Say hello to 2013 YP139 — a newly discovered 0.4 mile (650 meter) wide asteroid spotted by NASA's recently re-started NEOWISE spacecraft. Preliminary calculations show it'll come within 300,000 miles from Earth — thus qualifying it as a potential headache.
Above: The six red dots in this composite picture indicate the location of the first new near-Earth asteroid seen by NASA's Near-Earth Object Wide-field Infrared Survey Explorer (NEOWISE) since the spacecraft came out of hibernation in December 2013. Credit: NASA/JPL-Caltech

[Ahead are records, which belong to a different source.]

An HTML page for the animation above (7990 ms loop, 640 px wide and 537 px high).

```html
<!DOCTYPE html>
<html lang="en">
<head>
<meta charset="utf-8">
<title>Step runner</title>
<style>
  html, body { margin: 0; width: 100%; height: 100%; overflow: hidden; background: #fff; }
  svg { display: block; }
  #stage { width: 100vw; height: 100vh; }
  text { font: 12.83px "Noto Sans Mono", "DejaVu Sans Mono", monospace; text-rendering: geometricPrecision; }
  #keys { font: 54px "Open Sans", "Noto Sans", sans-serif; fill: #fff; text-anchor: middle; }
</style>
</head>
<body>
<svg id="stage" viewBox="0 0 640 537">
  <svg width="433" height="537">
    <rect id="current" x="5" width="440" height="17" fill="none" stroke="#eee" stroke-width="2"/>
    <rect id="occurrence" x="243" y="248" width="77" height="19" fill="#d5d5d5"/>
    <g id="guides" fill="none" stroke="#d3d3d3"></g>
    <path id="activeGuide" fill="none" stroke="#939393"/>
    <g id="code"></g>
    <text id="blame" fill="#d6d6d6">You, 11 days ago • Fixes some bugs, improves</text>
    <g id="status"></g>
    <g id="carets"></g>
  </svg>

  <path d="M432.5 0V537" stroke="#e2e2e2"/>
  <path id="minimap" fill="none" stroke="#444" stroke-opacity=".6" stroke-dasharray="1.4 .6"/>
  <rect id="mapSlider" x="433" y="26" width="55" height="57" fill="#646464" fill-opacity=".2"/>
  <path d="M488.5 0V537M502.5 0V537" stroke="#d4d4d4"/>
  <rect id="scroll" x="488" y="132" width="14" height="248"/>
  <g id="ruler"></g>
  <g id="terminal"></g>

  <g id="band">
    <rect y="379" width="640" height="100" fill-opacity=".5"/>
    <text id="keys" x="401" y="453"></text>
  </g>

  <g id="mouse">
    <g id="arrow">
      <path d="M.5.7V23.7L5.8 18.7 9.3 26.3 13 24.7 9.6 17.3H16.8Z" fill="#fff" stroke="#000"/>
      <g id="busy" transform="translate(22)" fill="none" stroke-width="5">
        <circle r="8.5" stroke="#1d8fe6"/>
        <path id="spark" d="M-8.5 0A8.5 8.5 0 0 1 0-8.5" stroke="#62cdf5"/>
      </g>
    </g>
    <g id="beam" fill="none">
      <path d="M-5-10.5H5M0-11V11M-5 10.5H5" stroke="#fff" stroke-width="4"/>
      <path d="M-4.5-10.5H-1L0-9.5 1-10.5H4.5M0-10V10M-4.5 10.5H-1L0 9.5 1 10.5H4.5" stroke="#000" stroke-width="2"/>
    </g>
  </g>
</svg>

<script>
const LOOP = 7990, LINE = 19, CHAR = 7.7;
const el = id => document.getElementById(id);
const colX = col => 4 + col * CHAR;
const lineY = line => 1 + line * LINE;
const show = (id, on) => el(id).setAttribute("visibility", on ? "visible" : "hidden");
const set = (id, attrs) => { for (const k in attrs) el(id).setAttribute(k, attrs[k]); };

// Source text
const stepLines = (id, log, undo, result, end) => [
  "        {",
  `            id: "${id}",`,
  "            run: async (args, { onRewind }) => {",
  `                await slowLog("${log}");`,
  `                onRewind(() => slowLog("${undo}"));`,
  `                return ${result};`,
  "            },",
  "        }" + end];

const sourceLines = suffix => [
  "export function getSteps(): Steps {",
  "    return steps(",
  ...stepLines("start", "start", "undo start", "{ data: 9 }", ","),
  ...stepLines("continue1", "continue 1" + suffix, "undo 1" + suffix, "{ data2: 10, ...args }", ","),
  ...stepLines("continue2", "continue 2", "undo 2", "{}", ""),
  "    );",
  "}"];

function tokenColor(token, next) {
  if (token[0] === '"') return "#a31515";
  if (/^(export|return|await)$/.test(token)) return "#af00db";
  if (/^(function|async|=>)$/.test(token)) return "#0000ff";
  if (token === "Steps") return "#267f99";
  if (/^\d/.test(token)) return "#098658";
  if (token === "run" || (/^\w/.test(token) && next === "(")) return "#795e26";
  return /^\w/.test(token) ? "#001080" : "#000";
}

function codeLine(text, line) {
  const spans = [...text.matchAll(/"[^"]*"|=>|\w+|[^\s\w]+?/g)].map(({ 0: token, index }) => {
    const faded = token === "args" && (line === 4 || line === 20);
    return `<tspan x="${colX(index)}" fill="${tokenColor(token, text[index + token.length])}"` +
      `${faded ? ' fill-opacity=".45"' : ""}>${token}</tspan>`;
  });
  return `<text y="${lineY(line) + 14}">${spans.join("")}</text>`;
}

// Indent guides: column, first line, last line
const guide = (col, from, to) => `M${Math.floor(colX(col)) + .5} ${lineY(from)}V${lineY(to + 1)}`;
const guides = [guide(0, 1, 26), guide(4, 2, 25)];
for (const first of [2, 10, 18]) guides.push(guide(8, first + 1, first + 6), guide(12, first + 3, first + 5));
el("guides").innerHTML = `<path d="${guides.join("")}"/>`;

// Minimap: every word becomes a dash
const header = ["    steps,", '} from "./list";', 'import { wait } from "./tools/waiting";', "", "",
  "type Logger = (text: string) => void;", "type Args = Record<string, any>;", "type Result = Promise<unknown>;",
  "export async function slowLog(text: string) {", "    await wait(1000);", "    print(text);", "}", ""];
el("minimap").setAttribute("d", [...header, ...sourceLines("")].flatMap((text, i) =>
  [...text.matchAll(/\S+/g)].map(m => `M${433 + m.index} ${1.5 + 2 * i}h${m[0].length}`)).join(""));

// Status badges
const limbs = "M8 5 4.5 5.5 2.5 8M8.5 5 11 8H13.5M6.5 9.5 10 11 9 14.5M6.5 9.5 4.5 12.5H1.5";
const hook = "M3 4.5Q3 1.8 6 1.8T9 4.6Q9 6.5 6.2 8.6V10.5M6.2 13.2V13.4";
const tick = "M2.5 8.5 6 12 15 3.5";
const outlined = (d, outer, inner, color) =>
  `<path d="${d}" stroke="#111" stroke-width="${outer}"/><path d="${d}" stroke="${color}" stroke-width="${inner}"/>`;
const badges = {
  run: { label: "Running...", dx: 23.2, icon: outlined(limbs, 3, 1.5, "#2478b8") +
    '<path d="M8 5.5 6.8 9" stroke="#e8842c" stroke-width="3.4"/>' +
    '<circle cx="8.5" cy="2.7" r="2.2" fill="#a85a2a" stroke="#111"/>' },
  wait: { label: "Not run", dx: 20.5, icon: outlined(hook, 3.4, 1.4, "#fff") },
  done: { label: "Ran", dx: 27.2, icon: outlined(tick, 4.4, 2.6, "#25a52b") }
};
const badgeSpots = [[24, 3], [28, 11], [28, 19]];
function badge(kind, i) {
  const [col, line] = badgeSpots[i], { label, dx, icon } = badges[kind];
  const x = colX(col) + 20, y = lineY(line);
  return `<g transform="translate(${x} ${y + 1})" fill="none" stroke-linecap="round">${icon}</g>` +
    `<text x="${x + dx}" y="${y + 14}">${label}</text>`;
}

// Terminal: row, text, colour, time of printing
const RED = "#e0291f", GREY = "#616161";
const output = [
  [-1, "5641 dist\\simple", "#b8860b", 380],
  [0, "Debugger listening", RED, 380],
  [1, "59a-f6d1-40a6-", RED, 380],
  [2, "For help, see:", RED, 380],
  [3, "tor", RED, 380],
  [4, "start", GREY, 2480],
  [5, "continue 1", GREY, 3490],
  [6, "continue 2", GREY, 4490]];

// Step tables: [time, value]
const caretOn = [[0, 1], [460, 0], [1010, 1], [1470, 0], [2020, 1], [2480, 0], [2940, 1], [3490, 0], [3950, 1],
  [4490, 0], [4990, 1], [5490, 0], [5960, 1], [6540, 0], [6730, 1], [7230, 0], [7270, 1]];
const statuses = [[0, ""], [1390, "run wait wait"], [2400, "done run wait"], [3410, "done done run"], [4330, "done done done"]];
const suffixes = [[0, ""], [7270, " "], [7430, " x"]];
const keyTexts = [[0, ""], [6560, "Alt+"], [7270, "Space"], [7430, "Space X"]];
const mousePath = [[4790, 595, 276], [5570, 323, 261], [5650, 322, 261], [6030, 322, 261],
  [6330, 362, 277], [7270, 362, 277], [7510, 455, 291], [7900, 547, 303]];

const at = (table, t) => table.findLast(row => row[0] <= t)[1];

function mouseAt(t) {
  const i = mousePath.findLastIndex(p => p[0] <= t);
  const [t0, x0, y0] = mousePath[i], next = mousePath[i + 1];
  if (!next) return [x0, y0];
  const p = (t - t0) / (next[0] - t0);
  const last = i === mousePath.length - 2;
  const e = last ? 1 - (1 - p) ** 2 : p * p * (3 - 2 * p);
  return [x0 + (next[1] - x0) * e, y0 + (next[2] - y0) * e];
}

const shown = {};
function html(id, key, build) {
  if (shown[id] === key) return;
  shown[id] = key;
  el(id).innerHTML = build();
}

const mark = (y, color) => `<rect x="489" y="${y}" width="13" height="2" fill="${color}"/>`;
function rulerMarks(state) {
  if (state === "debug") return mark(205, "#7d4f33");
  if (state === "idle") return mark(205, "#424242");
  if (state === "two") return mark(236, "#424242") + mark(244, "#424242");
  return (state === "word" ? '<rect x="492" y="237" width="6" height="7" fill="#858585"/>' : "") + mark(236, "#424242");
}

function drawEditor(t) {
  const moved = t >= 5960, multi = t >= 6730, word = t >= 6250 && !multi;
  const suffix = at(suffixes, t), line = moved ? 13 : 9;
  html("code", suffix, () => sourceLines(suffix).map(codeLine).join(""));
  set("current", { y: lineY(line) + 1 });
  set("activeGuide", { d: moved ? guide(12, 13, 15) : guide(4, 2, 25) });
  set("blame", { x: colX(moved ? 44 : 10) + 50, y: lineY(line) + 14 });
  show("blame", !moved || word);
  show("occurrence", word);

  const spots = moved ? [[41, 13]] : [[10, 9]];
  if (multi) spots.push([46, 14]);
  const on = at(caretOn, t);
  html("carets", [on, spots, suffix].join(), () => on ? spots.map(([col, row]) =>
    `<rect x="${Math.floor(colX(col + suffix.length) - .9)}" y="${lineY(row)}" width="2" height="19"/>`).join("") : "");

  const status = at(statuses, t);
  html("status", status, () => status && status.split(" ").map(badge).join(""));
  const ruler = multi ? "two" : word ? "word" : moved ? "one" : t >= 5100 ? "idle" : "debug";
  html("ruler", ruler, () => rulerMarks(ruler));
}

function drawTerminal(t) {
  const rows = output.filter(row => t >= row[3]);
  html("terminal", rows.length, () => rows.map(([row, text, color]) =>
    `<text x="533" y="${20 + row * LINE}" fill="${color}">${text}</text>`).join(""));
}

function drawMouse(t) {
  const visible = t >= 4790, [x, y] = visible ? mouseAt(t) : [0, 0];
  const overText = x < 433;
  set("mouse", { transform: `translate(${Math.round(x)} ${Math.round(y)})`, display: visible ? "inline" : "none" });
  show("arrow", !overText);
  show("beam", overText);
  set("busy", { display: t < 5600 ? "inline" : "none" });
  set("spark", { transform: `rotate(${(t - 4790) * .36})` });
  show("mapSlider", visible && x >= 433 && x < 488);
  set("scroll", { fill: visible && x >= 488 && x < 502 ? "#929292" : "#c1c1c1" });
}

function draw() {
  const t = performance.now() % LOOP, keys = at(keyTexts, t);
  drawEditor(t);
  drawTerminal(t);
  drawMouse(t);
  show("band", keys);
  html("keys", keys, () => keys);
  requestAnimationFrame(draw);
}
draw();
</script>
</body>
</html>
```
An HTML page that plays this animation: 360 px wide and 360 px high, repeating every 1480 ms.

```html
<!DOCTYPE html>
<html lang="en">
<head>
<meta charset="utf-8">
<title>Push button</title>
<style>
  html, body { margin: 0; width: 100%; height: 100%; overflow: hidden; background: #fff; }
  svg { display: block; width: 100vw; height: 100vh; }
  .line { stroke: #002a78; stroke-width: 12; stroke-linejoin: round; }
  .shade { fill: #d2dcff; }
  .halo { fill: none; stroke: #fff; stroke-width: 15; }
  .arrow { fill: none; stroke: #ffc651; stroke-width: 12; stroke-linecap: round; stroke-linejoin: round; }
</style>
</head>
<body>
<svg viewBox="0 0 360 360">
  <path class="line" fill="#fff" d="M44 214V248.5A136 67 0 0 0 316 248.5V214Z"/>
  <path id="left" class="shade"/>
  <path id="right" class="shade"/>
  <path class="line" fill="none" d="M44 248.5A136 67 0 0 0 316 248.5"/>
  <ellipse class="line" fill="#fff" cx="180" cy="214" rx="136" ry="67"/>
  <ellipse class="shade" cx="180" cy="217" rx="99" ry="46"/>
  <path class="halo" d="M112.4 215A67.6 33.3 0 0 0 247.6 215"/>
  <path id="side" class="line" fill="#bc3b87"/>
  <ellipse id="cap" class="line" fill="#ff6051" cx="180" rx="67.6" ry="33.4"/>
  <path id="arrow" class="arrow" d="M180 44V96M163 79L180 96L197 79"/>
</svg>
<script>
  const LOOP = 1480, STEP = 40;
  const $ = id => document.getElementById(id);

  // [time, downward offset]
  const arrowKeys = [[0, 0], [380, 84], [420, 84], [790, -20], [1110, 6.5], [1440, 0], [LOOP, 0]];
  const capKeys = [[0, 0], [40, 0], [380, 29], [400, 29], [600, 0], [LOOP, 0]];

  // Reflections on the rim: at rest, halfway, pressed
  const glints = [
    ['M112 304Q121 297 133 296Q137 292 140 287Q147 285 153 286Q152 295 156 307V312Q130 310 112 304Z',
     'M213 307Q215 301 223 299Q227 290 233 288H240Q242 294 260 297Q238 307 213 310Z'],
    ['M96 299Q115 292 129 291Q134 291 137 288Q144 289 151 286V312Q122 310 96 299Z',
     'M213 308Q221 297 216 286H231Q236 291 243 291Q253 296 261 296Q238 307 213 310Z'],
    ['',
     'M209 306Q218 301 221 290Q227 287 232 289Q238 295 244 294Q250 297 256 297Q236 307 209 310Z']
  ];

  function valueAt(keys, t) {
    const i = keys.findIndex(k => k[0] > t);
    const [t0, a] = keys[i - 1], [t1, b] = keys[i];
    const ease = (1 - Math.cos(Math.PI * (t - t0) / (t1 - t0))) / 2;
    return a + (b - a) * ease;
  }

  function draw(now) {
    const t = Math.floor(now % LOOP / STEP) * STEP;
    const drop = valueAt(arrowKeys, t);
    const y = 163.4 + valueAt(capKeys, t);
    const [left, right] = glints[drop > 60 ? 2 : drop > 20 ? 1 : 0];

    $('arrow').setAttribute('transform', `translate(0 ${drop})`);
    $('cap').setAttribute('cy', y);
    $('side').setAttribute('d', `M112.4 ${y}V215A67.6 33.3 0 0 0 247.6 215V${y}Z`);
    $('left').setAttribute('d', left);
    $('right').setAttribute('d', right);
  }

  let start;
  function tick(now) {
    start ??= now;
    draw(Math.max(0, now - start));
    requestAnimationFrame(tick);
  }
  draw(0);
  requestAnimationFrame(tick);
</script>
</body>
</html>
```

The asteroid is currently 27 million miles (43 million km) from Earth. It's extremely dark, like a piece of coal. 2013 YP139 is currently circling the sun in an elliptical orbit tilted to the plane of our solar system. It could swing by at a distance closer than the Earth is to the Moon, but it won't do so within the next century.
NASA is classifying it as a potentially hazardous object because of the uncomfortably close projected flyby distance, and because objects greater than a half mile in diameter could have worldwide effects.
Because it was just discovered, and because the calculations are still incomplete, it has yet to appear on NASA's NEO risk chart. NASA says that
NEOWISE will continue to detect asteroids and comets. The observations will be automatically sent to the clearinghouse for solar system bodies, the Minor Planet Center in Cambridge, Mass., for comparison against the known catalog of solar system objects and to determine orbit if the object is not known. A community of professional and amateur astronomers will provide follow-up observations, establishing firm orbits for the previously unseen objects.
The only real threat facing Earth right now is 2007 VK184:
This 425 foot (0.13 km) wide object has a 1 in 1,750 chance of hitting us, or a 99.94300000% chance of missing the Earth. This object has four chances of hitting us between 2048 to 2057.
[ NASA JPL ]